### Your goal
Write out the following listing's lines from the one with "160H364Q374 160 381" to the one with "311H740M672 368H714Q720 368", exactly, with both included and no others.

### Excerpted records
⁂
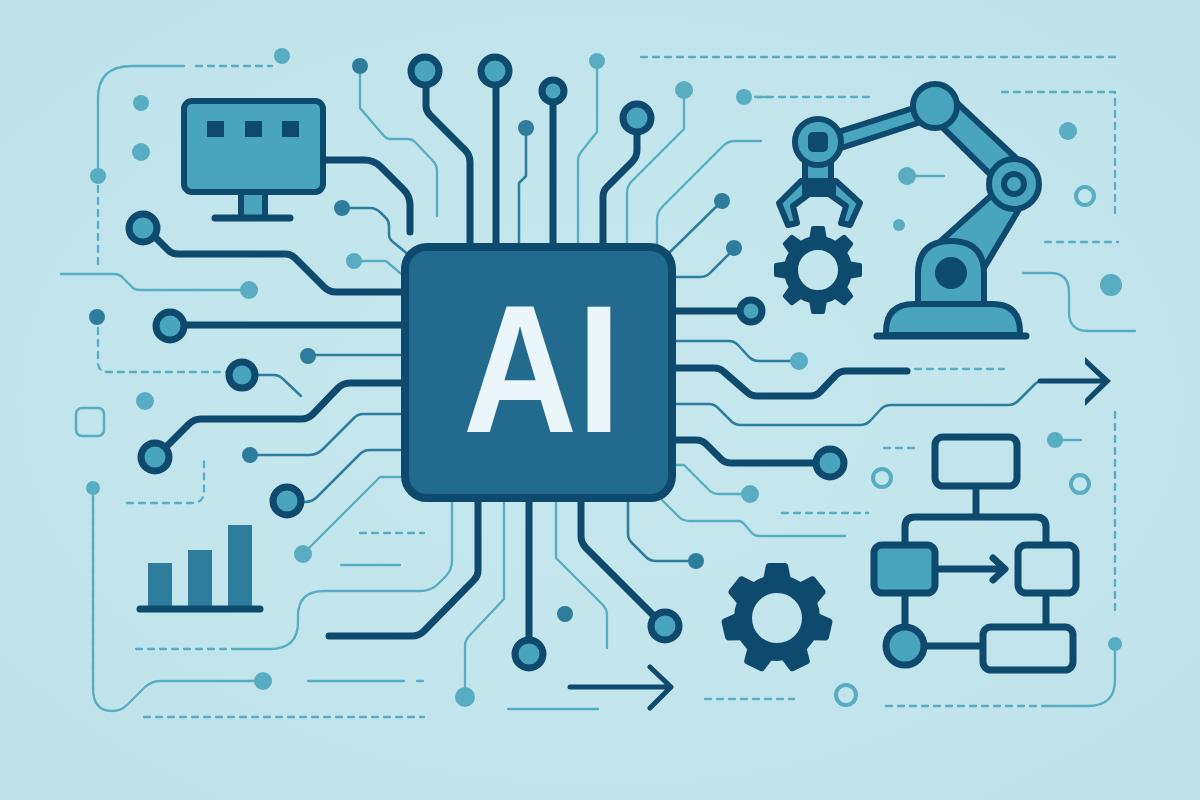
<!DOCTYPE html>
<html lang="en">
<head>
<meta charset="utf-8">
<title>AI and automation</title>
<style>
:root{--sky:#c2e4ec;--navy:#0d4a6e;--chip:#236b8e;--teal:#49a5bd;--mid:#2f7d9c;--soft:#58adc2;--white:#eaf6f9}
html,body{margin:0;width:1200px;height:800px;overflow:hidden;background:var(--sky)}
svg{display:block}
path,line,polyline{fill:none;stroke-linecap:round;stroke-linejoin:round}
.bold{stroke:var(--navy);stroke-width:7}
.trace{stroke:var(--mid);stroke-width:2.5}
.faint{stroke:var(--soft);stroke-width:2.3}
.dash{stroke:var(--soft);stroke-width:2.3;stroke-dasharray:6 6}
.node{fill:var(--teal);stroke:var(--navy);stroke-width:7}
.dot{fill:var(--mid)}
.pale{fill:var(--soft)}
.ring{fill:none;stroke:var(--soft);stroke-width:4}
.part{fill:var(--teal);stroke:var(--navy);stroke-width:6;stroke-linejoin:round}
.box{fill:var(--sky);stroke:var(--navy);stroke-width:7}
.solid{fill:var(--navy)}
.label{font:700 182px "Liberation Sans",Arial,sans-serif;fill:var(--white)}
</style>
</head>
<body>
<svg width="1200" height="800" viewBox="0 0 1200 800" role="img" aria-label="AI chip connected to a computer, a robot arm, a chart and a flow diagram">
<defs>
<radialGradient id="glow" cx=".5" cy=".5" r=".75"><stop offset="0" stop-color="#c6e7ee"/><stop offset="1" stop-color="#bfe2ea"/></radialGradient>
<path id="tooth-small" d="M-9-30L-7-42Q-7-44-5-44H5Q7-44 7-42L9-30Z"/>
<path id="tooth-large" d="M-14-38L-11-53Q-10-55-8-55H8Q10-55 11-53L14-38Z"/>
</defs>
<rect width="1200" height="800" fill="url(#glow)"/>

<g id="dashed-frame">
<path class="dash" d="M196 66H272M98 186V266M98 328V362Q98 372 108 372H228M127 503H192Q204 503 204 491V458M93 496V690M144 717H424M136 649H236M360 533H424M417 681H424"/>
<path class="dash" d="M641 57H1118M755 97H874M1002 92H1115V216M1045 242H1118M915 369H1004M1115 412V612M884 448H916M782 513H868M705 699H794M886 706H1048"/>
</g>

<g id="faint-traces">
<path class="faint" d="M98 176V98Q98 66 132 66H184M61 274H114Q120 274 124 279L131 286Q134 290 140 290H249"/>
<path class="faint" d="M93 488V688Q93 711 112 711Q121 711 127 705L145 687Q152 681 160 681H262M236 649H270Q298 649 298 622V616Q298 591 324 591H420Q431 591 438 584L446 576Q452 570 452 560V500"/>
<path class="faint" d="M360 66V108L384 136Q387 139 391 139H408Q412 139 415 142L434 162Q437 166 437 170V216"/>
<path class="faint" d="M597 61V132L581 152Q578 156 578 161V246M684 90V129L632 181Q627 186 627 193V246M761 141H735Q728 141 723 146L663 206Q657 212 657 220V246"/>
<path class="faint" d="M354 261H386L406 278M404 477H380L303 554M504 500V599L470 635Q465 640 465 646V697M556 500V558L602 604Q607 609 607 615V648"/>
<path class="faint" d="M672 465H684L709 490Q713 494 719 494H750M660 498L679 517Q683 521 690 521H738Q742 521 745 525L751 532Q754 536 759 536H845"/>
<path class="faint" d="M1023 273H1050Q1069 273 1069 292V312Q1069 331 1088 331H1135M1048 706H1088Q1115 706 1115 680V644M908 176H944M1055 440H1081M755 97H768"/>
<path class="faint" d="M341 565H400M308 681H404M508 709H598"/>
</g>

<g id="fine-traces">
<path class="trace" d="M342 208H370Q376 208 381 213L386 218Q389 221 389 226V234Q389 239 393 242L410 256"/>
<path class="trace" d="M526 128V176L519 183V246M722 201L670 252M734 248V249L712 271Q707 277 700 277H672"/>
<path class="trace" d="M308 355H404M404 414H363Q358 414 354 418L323 449Q317 455 309 455H250M404 450H370Q364 450 360 454L317 497Q312 502 305 502H300M258 375H274Q279 375 283 379L301 396"/>
<path class="trace" d="M672 341H729Q734 341 738 345L749 357Q753 361 759 361H799M672 404H709Q714 404 718 408L731 421Q735 425 741 425H860Q866 425 870 421L881 409Q885 405 891 405H1008Q1014 405 1018 401L1035 384Q1038 381 1044 381"/>
<path class="trace" d="M628 500V534Q628 539 632 543L646 557Q650 561 656 561H696"/>
</g>

<g id="bold-traces" class="bold">
<path d="M323 160H364Q374 160 381 167L404 190Q410 196 410 205V232"/>
<path d="M426 84V106Q426 111 430 115L465 150Q470 155 470 162V246M496 84V246M553 100V246M637 130V150Q637 157 632 162L607 187Q603 191 603 197V246"/>
<path d="M154 236L168 250Q172 254 178 254H285Q291 254 295 258L324 287Q329 292 336 292H404M184 325H404M404 383H350Q343 383 338 388L313 414Q308 419 301 419H201Q194 419 189 424L166 447"/>
<path d="M672 311H740M672 368H714Q720 368 724 372L747 392Q751 396 757 396H810Q816 396 820 392L836 375Q840 371 846 371H907M672 440H696Q702 440 706 444L721 459Q725 463 731 463H818"/>
<path d="M478 500V571Q478 576 474 580L424 631Q419 636 412 636H329M529 500V640M581 500V536Q581 543 586 548L653 615"/>
</g>

<g id="bold-nodes" class="node">
<circle cx="425" cy="71" r="14"/><circle cx="495" cy="71" r="14"/><circle cx="553" cy="91" r="11"/><circle cx="637" cy="118" r="14"/>
<circle cx="143" cy="228" r="14"/><circle cx="170" cy="326" r="14"/><circle cx="242" cy="375" r="13"/><circle cx="155" cy="457" r="14"/><circle cx="287" cy="501" r="14"/>
<circle cx="751" cy="311" r="11"/><circle cx="830" cy="463" r="14"/><circle cx="529" cy="654" r="14"/><circle cx="665" cy="626" r="14"/>
</g>
<g id="dots" class="dot">
<circle cx="360" cy="66" r="8"/><circle cx="526" cy="128" r="8"/><circle cx="342" cy="208" r="8"/><circle cx="722" cy="201" r="8"/><circle cx="734" cy="248" r="8"/><circle cx="97" cy="317" r="8"/><circle cx="308" cy="356" r="8"/><circle cx="250" cy="455" r="8"/><circle cx="696" cy="561" r="8"/><circle cx="565" cy="614" r="8"/>
</g>
<g id="pale-dots" class="pale">
<circle cx="282" cy="56" r="8"/><circle cx="141" cy="103" r="8"/><circle cx="141" cy="152" r="9"/><circle cx="98" cy="176" r="8"/><circle cx="354" cy="261" r="8"/><circle cx="249" cy="290" r="9"/><circle cx="145" cy="401" r="9"/><circle cx="93" cy="488" r="7"/><circle cx="303" cy="554" r="9"/><circle cx="263" cy="681" r="9"/><circle cx="465" cy="697" r="10"/>
<circle cx="597" cy="61" r="8"/><circle cx="684" cy="90" r="9"/><circle cx="744" cy="97" r="8"/><circle cx="799" cy="361" r="9"/><circle cx="750" cy="494" r="9"/><circle cx="907" cy="176" r="9"/><circle cx="899" cy="225" r="6"/><circle cx="1068" cy="131" r="9"/><circle cx="1111" cy="285" r="11"/><circle cx="1055" cy="440" r="8"/><circle cx="1115" cy="644" r="7"/>
</g>
<g id="rings" class="ring">
<circle cx="1085" cy="196" r="9"/><circle cx="882" cy="478" r="9"/><circle cx="1080" cy="484" r="9"/><circle cx="846" cy="695" r="10"/>
<rect x="76" y="408" width="28" height="28" rx="6" stroke-width="2.5"/>
</g>

<g id="arrows" stroke="var(--navy)" stroke-width="5">
<path d="M1040 381H1106M570 687H668M650 667L671 687L650 708"/>
<polygon points="1085,357 1111,381 1085,406 1085,399 1103,381 1085,364" fill="var(--navy)" stroke="none"/>
</g>

<g id="chip">
<rect x="405" y="247" width="267" height="251" rx="22" fill="var(--chip)" stroke="var(--navy)" stroke-width="8"/>
<text class="label" x="463" y="432" textLength="158" lengthAdjust="spacingAndGlyphs">AI</text>
</g>

<g id="monitor">
<rect class="part" x="241" y="190" width="24" height="28"/>
<path class="bold" d="M215 218H290"/>
<rect class="part" x="184" y="101" width="139" height="91" rx="8" stroke-width="7"/>
<g class="solid"><rect x="207" y="121" width="17" height="16"/><rect x="245" y="121" width="17" height="16"/><rect x="282" y="121" width="17" height="16"/></g>
</g>

<g id="bar-chart" class="dot">
<rect x="148" y="563" width="24" height="46"/><rect x="188" y="550" width="24" height="59"/><rect x="228" y="525" width="24" height="84"/>
<path class="bold" d="M140 609H260"/>
</g>

<g id="robot-arm">
<polygon class="part" points="835,133 920,106 924,121 838,149"/>
<polygon class="part" points="937,122 955,101 1016,158 996,180"/>
<polygon class="part" points="933,248 993,194 1021,206 981,273"/>
<path class="part" d="M918 304V274Q918 241 951 241Q984 241 984 274V304Z"/>
<path class="part" d="M886 335V332Q886 304 914 304H992Q1020 304 1020 332V335Z"/>
<path class="bold" d="M877 336H1026"/>
<circle class="solid" cx="951" cy="273" r="16"/>
<circle class="part" cx="935" cy="106" r="22"/>
<circle class="part" cx="1014" cy="184" r="25"/>
<circle cx="1014" cy="184" r="10" fill="var(--teal)" stroke="var(--navy)" stroke-width="6"/>
<rect class="part" x="805" y="158" width="26" height="27"/>
<path class="part" stroke-width="5" d="M801 181L779 203L788 225L797 223L793 206L809 194H829L846 206L841 223L850 225L860 203L836 181Z"/>
<rect class="solid" x="802" y="179" width="34" height="18" rx="4"/>
<circle class="part" cx="818" cy="142" r="23"/>
<rect class="solid" x="808" y="132" width="20" height="20" rx="5"/>
</g>

<g id="small-gear" transform="translate(818 270)">
<circle r="27" fill="none" stroke="var(--navy)" stroke-width="14"/>
<g class="solid">
<use href="#tooth-small" style="fill:var(--navy)"/><use href="#tooth-small" transform="rotate(45)"/><use href="#tooth-small" transform="rotate(90)"/><use href="#tooth-small" transform="rotate(135)"/><use href="#tooth-small" transform="rotate(180)"/><use href="#tooth-small" transform="rotate(225)"/><use href="#tooth-small" transform="rotate(270)"/><use href="#tooth-small" transform="rotate(315)"/>
</g>
</g>
<g id="large-gear" transform="translate(777 618)">
<circle r="34" fill="none" stroke="var(--navy)" stroke-width="18"/>
<g class="solid">
<use href="#tooth-large"/><use href="#tooth-large" transform="rotate(51.4)"/><use href="#tooth-large" transform="rotate(102.9)"/><use href="#tooth-large" transform="rotate(154.3)"/><use href="#tooth-large" transform="rotate(205.7)"/><use href="#tooth-large" transform="rotate(257.1)"/><use href="#tooth-large" transform="rotate(308.6)"/>
</g>
</g>

<g id="flow-diagram">
<path class="bold" d="M976 488V517M905 544V527Q905 517 915 517H1036Q1046 517 1046 527V544M905 594V628M1046 594V627M925 646H982M938 569H1003M993 558L1005 569L993 580"/>
<rect class="box" x="935" y="437" width="82" height="49" rx="8"/>
<rect class="box" x="874" y="545" width="61" height="48" rx="8" style="fill:var(--teal)"/>
<rect class="box" x="1018" y="545" width="58" height="48" rx="8"/>
<rect class="box" x="983" y="627" width="90" height="43" rx="8"/>
<circle class="node" cx="905" cy="646" r="19"/>
</g>
</svg>
<!-- gear teeth take their colour from the .solid group -->
<style>#tooth-small,#tooth-large{fill:inherit}</style>
</body>
</html>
⁂
### Response below
<path d="M323 160H364Q374 160 381 167L404 190Q410 196 410 205V232"/>
<path d="M426 84V106Q426 111 430 115L465 150Q470 155 470 162V246M496 84V246M553 100V246M637 130V150Q637 157 632 162L607 187Q603 191 603 197V246"/>
<path d="M154 236L168 250Q172 254 178 254H285Q291 254 295 258L324 287Q329 292 336 292H404M184 325H404M404 383H350Q343 383 338 388L313 414Q308 419 301 419H201Q194 419 189 424L166 447"/>
<path d="M672 311H740M672 368H714Q720 368 724 372L747 392Q751 396 757 396H810Q816 396 820 392L836 375Q840 371 846 371H907M672 440H696Q702 440 706 444L721 459Q725 463 731 463H818"/>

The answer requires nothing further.